The Salmon Weir Bridge is a Galway bridge that spans the River Lough Corrib to reach Galway Cathedral. Built in 1819, the bridge was once used to link the city’s old prison to the courthouse: all prisoners passed through this bridge. Nowadays, the bridge is best known for being an observation point where you can see the salmon swimming upstream between May and September! A rather touristic place, where many passers-by are watching the fish from the top of the bridge!
The bridge is impossible to miss: just take the Galway Cathedral as a landmark: the bridge is located right in front of it. The bridge is made of original stone and offers a beautiful view of Lough Corrib and the dam a little further upstream.
The bridge is ideal for strolling, fishing and soaking up the atmosphere of Galway.
Many people have fun watching for salmon, which are impressive when they wriggle out of the water and over the dam!
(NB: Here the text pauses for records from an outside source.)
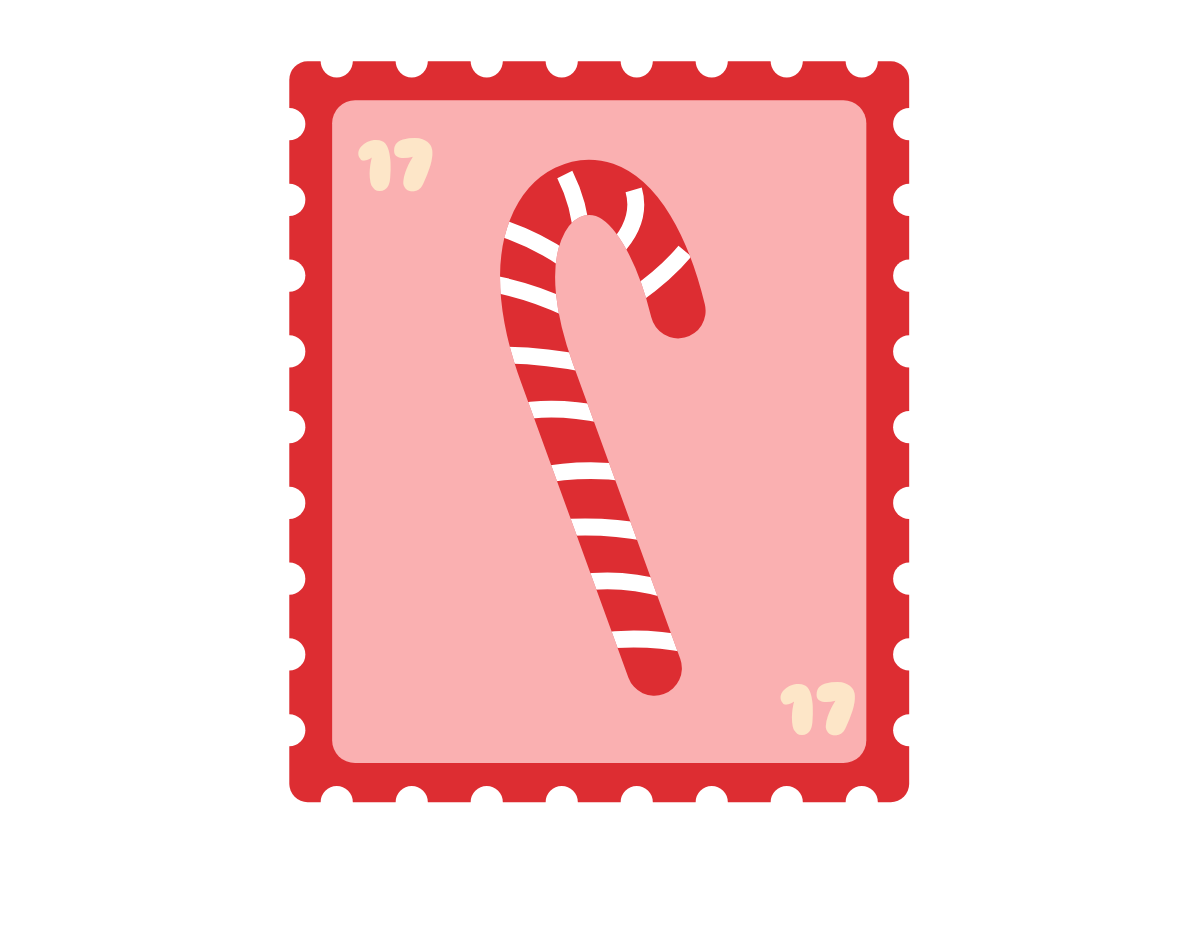
<!DOCTYPE html>
<html lang="en">
<head>
<meta charset="utf-8">
<title>Day 17 Candy Cane Stamp</title>
<link rel="stylesheet" href="https://fonts.googleapis.com/css2?family=Sniglet:wght@800&display=swap">
<style>
  :root {
    --paper: #ffffff;
    --stamp-red: #dd2d32;
    --stamp-pink: #fab0b1;
    --cane-red: #dd2d32;
    --cane-stripe: #ffffff;
    --numeral-cream: #fde6c8;
  }
  html, body {
    margin: 0;
    padding: 0;
    width: 1200px;
    height: 927px;
    overflow: hidden;
    background: var(--paper);
  }
  .artboard {
    display: block;
    width: 1200px;
    height: 927px;
  }
  .stamp-edge { fill: var(--stamp-red); }
  .perforation { fill: var(--paper); }
  .stamp-face { fill: var(--stamp-pink); }
  .cane-body {
    fill: none;
    stroke: var(--cane-red);
    stroke-width: 72;
    stroke-linecap: round;
    stroke-linejoin: round;
  }
  .cane-shape {
    fill: none;
    stroke: #fff;
    stroke-width: 72;
    stroke-linecap: round;
  }
  .cane-stripe {
    fill: none;
    stroke: var(--cane-stripe);
    stroke-width: 22;
  }
  .day-number {
    fill: var(--numeral-cream);
    font-family: "Sniglet", "Comic Sans MS", cursive;
    font-weight: 800;
    font-size: 96px;
    letter-spacing: -2px;
  }
</style>
</head>
<body>
<svg class="artboard" viewBox="0 0 1568 1211" xmlns="http://www.w3.org/2000/svg">
  <defs>
    <circle id="notch" r="21" class="perforation"/>
    <g id="notch-row">
      <use href="#notch" x="0"/>
      <use href="#notch" x="98"/>
      <use href="#notch" x="196"/>
      <use href="#notch" x="294"/>
      <use href="#notch" x="392"/>
      <use href="#notch" x="490"/>
      <use href="#notch" x="588"/>
      <use href="#notch" x="686"/>
    </g>
    <g id="notch-column">
      <use href="#notch" y="0"/>
      <use href="#notch" y="99"/>
      <use href="#notch" y="198"/>
      <use href="#notch" y="297"/>
      <use href="#notch" y="396"/>
      <use href="#notch" y="495"/>
      <use href="#notch" y="594"/>
      <use href="#notch" y="693"/>
      <use href="#notch" y="792"/>
    </g>
    <path id="cane-line" d="M855 873 L715 488 C690 420 680 350 700 300 C720 250 760 238 790 248 C830 262 865 320 886 406"/>
    <mask id="cane-mask">
      <use href="#cane-line" class="cane-shape"/>
    </mask>
  </defs>

  <g class="stamp">
    <rect class="stamp-edge" x="378" y="80" width="810" height="968" rx="24"/>
    <use href="#notch-row" x="440" y="80"/>
    <use href="#notch-row" x="440" y="1048"/>
    <use href="#notch-column" x="378" y="162"/>
    <use href="#notch-column" x="1188" y="162"/>
    <rect class="stamp-face" x="434" y="131" width="698" height="866" rx="30"/>
  </g>

  <g class="candy-cane">
    <use href="#cane-line" class="cane-body"/>
    <g mask="url(#cane-mask)">
      <path class="cane-stripe" d="M640 464 Q700 462 770 476"/>
      <path class="cane-stripe" d="M670 540 Q720 528 790 542"/>
      <path class="cane-stripe" d="M700 622 Q760 610 820 618"/>
      <path class="cane-stripe" d="M725 690 Q790 685 845 696"/>
      <path class="cane-stripe" d="M755 762 Q810 753 870 770"/>
      <path class="cane-stripe" d="M780 838 Q840 830 900 842"/>
      <path class="cane-stripe" d="M630 368 Q690 378 740 402"/>
      <path class="cane-stripe" d="M650 296 Q700 312 740 340"/>
      <path class="cane-stripe" d="M738 228 Q758 268 760 310"/>
      <path class="cane-stripe" d="M828 248 Q840 290 800 330"/>
      <path class="cane-stripe" d="M895 328 Q870 358 830 386"/>
    </g>
  </g>

  <text class="day-number" x="466" y="250">17</text>
  <text class="day-number" x="1018" y="960">17</text>
</svg>
</body>
</html>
Note that cars are allowed, and the bridge is rarely quiet, day or night. Sidewalks also make it accessible to pedestrians. An emblematic bridge, to be discovered to better understand Galway’s attachment to Lough Corrib and its prolific waters.